A new How to Rent guide was issued by the government a few days ago. Here’s a handy summary for landlords, letting agents and also tenants of some key updates and changes.
The How to Rent guide was first introduced in 2014. It was updated as recently as 2021 and has just been updated again for 2023.
Who does How to Rent apply to?
As letting professionals will know, the guide is aimed at tenants and landlords in the private rented sector who let property on an assured shorthold tenancy. It applies in England only.
The guide is intended to help all parties in the PRS understand their rights and responsibilities. It provides a checklist and detailed information on areas such as what to look out for before renting, what living in a rented home involves, what happens at the end of a tenancy and what to do if things go wrong.
Do you need to issue the new How to Rent guide?
Private landlords and/or letting agents are required to give tenants a copy of the latest version of How to Rent at the start of a new tenancy.
Some people might not realise that landlords or agents are also required to issue a copy when a tenancy is renewed IF the guide has been updated in the meantime. So existing tenants who are renewing their tenancies from now on must be given a copy of the new version.
How to Rent forms part of what is known as the prescribed information which must be served on tenants. An important thing to know here is that if tenants are not given a copy of How to Rent, or it cannot be shown that they have been, landlords can lose the right to repossess using Section 21 – at least as long as Section 21 exists of course.
What’s in the new How to Rent guide
Some of the changes to the guide in the latest edition take account of the changes in tenancy law which have been made since the last edition in 2021. Here’s a summary of the key differences from previous editions you need to know about:
* Smoke and carbon monoxide alarms. New to the guide is a section stating that carbon monoxide alarms are now required in living rooms which have a fixed combustion appliance – a measure which was introduced in 2022. There must also be evidence that smoke and carbon monoxide are in working order at the start of the tenancy.
Here’s more information: New Rules On Smoke And Carbon Monoxide Alarms
* Electrical inspections. Landlords must now have an EICR or Electrical Inspection Condition Report carried out at least every five years. This report shows the condition of the
property’s electrical installations. The electrical wiring, sockets, consumer unit (fuse box) and other fixed electrical parts in rented properties must be inspected and tested every five years, or more often if the inspector thinks it is necessary.
The landlord has to give a copy of the EICR to the tenant, and also to the local council if they request it. This measure was introduced during 2020 and 2021.
Here’s more information: New Mandatory Electrical Safety Checks
* Right to Rent. Changes to reflect new rules which were introduced in April 2022.
* Smart meters. There is now advice in the guide that tenants should consider having smart meters installed in their home. They are advised that they should let their landlord know and seek the landlord’s permission if the tenancy says it is required.
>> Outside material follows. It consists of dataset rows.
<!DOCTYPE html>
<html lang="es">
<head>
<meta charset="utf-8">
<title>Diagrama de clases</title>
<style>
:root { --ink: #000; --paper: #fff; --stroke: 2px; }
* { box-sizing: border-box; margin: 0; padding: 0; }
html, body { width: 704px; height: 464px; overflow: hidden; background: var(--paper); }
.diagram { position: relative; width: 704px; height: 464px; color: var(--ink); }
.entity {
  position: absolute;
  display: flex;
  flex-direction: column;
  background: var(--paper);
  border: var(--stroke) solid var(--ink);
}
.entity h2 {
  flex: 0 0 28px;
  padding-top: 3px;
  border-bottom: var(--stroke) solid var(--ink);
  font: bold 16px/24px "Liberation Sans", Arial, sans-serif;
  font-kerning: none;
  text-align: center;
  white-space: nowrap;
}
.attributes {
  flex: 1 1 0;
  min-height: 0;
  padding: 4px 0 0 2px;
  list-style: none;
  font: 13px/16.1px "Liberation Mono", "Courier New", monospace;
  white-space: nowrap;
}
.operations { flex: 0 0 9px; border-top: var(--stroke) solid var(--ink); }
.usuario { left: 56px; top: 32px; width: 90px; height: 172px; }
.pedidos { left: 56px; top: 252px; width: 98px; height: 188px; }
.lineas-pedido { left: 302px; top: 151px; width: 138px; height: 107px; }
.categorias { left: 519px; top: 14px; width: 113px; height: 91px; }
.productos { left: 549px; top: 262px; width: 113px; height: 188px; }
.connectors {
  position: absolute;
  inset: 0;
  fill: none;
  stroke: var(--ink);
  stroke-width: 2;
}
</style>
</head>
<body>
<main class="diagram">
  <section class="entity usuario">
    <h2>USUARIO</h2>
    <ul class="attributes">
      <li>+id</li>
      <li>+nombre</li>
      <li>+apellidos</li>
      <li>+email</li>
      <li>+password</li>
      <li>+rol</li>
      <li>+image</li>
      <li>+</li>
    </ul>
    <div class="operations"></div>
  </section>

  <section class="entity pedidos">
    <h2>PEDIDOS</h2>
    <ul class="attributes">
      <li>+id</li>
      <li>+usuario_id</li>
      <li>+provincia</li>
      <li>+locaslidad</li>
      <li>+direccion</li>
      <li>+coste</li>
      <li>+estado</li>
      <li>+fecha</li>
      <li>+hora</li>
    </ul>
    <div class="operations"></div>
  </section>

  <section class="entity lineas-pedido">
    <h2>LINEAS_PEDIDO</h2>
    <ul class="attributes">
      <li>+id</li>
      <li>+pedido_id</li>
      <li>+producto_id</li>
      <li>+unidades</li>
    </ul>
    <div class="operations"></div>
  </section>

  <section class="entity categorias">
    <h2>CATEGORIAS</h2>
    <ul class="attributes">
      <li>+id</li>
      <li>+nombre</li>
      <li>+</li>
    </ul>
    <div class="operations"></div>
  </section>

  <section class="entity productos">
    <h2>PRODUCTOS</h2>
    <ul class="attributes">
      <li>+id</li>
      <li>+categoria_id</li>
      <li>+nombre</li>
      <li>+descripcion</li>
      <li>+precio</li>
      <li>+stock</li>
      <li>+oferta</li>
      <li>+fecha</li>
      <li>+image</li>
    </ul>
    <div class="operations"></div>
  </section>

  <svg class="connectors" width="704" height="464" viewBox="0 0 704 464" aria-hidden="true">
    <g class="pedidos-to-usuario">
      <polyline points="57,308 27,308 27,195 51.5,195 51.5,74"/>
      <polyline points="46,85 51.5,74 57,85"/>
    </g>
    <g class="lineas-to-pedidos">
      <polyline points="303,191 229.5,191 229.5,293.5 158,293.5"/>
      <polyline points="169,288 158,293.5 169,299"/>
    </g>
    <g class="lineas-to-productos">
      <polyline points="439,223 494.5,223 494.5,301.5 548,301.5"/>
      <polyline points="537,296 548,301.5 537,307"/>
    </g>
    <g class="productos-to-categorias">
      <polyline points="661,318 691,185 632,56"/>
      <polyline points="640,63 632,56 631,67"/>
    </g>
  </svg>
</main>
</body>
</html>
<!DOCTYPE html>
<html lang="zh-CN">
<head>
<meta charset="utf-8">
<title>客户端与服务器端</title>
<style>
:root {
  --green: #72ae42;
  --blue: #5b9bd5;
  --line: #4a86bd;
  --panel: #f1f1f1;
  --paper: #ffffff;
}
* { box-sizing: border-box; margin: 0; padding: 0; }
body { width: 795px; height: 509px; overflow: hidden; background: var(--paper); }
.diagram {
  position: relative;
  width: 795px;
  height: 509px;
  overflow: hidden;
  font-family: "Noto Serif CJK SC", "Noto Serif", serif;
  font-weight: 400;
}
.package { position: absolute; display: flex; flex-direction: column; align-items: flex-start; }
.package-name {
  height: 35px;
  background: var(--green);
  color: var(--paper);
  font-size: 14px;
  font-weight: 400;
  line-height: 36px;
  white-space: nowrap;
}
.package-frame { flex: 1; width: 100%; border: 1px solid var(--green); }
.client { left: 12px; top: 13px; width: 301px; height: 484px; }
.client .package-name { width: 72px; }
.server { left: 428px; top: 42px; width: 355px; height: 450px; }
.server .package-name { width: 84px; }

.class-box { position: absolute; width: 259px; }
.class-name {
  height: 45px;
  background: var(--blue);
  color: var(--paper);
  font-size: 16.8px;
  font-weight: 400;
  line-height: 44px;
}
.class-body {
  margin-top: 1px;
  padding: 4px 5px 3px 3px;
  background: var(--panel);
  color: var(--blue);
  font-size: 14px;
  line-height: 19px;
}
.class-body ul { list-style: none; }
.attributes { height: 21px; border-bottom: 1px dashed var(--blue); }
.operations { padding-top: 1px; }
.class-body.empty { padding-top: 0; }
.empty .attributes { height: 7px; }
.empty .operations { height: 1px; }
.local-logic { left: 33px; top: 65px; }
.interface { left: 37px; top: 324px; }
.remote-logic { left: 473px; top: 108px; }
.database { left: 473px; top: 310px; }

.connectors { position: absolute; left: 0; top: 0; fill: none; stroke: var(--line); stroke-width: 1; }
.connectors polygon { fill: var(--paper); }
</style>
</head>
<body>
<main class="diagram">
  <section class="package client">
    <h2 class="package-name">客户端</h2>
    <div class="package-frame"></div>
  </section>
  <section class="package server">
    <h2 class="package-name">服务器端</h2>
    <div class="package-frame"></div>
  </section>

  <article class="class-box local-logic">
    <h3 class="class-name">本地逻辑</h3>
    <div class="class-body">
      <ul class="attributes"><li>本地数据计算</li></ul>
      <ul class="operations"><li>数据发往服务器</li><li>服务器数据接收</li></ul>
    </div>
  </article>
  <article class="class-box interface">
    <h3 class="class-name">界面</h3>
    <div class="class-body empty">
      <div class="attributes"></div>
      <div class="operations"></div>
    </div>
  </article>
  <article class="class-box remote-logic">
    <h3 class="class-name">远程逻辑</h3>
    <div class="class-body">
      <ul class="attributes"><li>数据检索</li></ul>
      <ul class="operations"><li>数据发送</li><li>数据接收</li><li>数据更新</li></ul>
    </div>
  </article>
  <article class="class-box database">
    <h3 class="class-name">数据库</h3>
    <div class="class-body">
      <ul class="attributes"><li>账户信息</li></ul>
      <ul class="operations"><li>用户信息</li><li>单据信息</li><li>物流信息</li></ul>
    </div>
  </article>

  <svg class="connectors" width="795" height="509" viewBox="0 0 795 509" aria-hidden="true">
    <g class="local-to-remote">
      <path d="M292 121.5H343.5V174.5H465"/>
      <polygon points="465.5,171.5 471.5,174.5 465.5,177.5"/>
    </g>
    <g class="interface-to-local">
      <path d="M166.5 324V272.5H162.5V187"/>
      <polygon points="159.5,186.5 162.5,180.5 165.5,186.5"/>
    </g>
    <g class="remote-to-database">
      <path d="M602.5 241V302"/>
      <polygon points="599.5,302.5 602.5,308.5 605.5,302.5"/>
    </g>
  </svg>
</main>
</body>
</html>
It adds that landlords should not unreasonably prevent a tenant from having smart meters fitted.
* Tenants with disabilities. The latest edition says that landlords should consider requests for what are called reasonable adjustments from tenants who have a disability or long term condition. It says reasonable adjustments could include changes to the terms of tenancy or allowing adaptations or adjustments to the property or common parts of the building.
It says landlords and letting agents must respond to these requests in a reasonable timeframe. If they refuse a request to make these adjustments they must explain why.
Where to find copies of How to Rent 2023
Copies of How to Rent can be read and downloaded for issuing to tenants from the Gov.uk site here:
Guidance: How to rent
This guide is for people who are looking for a house or flat to rent.